Before Wicked was a musical, it was a novel penned by Gregory Maguire. Maguire freshens classic fairy tales by telling stories through the villain’s point of view. In Wicked, the Wicked Witch of the West from Oz developed into a misunderstood, bullied girl named Elphaba who, despite her green skin, is talented, fiery, and smart. She conflicts with the peppy, popular, ambitious Glinda (who most people know as “Glinda the Good” in the classic story). When composer-lyricist Stephen Shwarts and librettist Winnie Holzman got ahold of this prequel story, they developed a knock-out musical production.
The musical originally starred knock-outs Idina Menzel as Elphaba and Kristin Chenoweth as Glinda. Together, they—and the rest of the cast—rolled out a new playlist from the Oz fandom. Songs like “No One Mourns the Wicked,” “Dancing Through Life,” “Popular,” and “Defying Gravity” stole the hearts of listeners with their impeccably performed showtune style.
More than a decade after its release, and several Tony Awards, Drama Desk Awards, and Grammy Awards later, Wicked is still a regular in the theater scene. Many consider it a must-see modern Broadway show. The show, including intermission, is 2 hours and 45 minutes long. It is recommended for audience members 8 years or older. This means that it is perfect for families looking for wholesome entertainment. School-aged children—especially pre-teens and teens—will relate to the school-based story and themes surrounding bullying, crushes, and working together.

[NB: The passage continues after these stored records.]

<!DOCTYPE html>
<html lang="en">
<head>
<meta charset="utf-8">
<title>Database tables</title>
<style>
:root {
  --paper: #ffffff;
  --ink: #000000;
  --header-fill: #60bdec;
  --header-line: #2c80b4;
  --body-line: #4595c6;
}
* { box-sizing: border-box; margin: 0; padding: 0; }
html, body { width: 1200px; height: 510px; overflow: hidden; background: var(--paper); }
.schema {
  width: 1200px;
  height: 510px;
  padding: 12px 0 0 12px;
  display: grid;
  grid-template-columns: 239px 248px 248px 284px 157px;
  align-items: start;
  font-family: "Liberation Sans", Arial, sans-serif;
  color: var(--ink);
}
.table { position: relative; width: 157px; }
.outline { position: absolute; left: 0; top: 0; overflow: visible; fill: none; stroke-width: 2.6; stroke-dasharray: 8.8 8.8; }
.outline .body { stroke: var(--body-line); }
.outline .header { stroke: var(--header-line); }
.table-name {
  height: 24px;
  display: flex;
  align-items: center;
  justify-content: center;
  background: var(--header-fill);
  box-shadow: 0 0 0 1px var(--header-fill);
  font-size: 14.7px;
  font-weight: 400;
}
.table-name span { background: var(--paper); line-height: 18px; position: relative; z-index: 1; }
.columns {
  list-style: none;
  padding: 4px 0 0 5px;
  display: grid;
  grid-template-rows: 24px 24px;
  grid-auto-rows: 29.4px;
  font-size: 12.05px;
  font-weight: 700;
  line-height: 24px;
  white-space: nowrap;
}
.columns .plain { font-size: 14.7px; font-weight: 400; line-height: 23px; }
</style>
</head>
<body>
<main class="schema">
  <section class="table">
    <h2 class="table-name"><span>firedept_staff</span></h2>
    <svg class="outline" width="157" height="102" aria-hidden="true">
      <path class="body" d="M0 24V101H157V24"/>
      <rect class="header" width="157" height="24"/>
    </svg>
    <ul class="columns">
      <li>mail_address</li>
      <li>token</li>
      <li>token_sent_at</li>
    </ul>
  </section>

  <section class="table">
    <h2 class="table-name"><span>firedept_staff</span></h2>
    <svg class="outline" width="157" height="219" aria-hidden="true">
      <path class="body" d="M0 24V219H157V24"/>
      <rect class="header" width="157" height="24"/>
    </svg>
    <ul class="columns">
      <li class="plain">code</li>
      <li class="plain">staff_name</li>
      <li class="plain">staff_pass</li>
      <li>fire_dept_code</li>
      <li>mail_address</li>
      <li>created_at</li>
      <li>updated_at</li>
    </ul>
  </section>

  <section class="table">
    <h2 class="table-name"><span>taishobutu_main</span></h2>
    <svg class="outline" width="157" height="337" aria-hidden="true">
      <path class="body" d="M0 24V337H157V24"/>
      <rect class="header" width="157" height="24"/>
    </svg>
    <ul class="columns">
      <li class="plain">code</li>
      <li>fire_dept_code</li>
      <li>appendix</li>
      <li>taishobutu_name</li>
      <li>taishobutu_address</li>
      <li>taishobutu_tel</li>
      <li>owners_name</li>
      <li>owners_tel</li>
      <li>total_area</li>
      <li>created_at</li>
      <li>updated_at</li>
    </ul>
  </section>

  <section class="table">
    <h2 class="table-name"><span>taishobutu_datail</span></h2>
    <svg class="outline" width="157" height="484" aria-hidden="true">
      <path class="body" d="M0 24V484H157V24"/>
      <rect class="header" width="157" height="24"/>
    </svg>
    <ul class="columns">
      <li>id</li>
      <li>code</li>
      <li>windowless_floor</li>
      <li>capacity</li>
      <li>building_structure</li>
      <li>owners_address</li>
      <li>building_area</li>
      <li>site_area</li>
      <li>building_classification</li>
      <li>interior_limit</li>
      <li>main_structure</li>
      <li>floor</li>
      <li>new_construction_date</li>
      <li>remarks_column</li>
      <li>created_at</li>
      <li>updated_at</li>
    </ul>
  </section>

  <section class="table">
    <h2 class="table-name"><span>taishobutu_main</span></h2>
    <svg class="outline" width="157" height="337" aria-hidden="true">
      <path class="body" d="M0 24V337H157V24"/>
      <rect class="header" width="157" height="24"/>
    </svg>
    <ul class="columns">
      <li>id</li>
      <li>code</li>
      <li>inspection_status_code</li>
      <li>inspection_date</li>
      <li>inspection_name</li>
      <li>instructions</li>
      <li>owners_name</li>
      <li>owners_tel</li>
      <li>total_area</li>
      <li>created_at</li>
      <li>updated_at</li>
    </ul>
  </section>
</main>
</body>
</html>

All audience members will be warmed by the moving musical numbers and throwback to the world of Oz. If you have not yet experienced Wicked, grab your tickets today.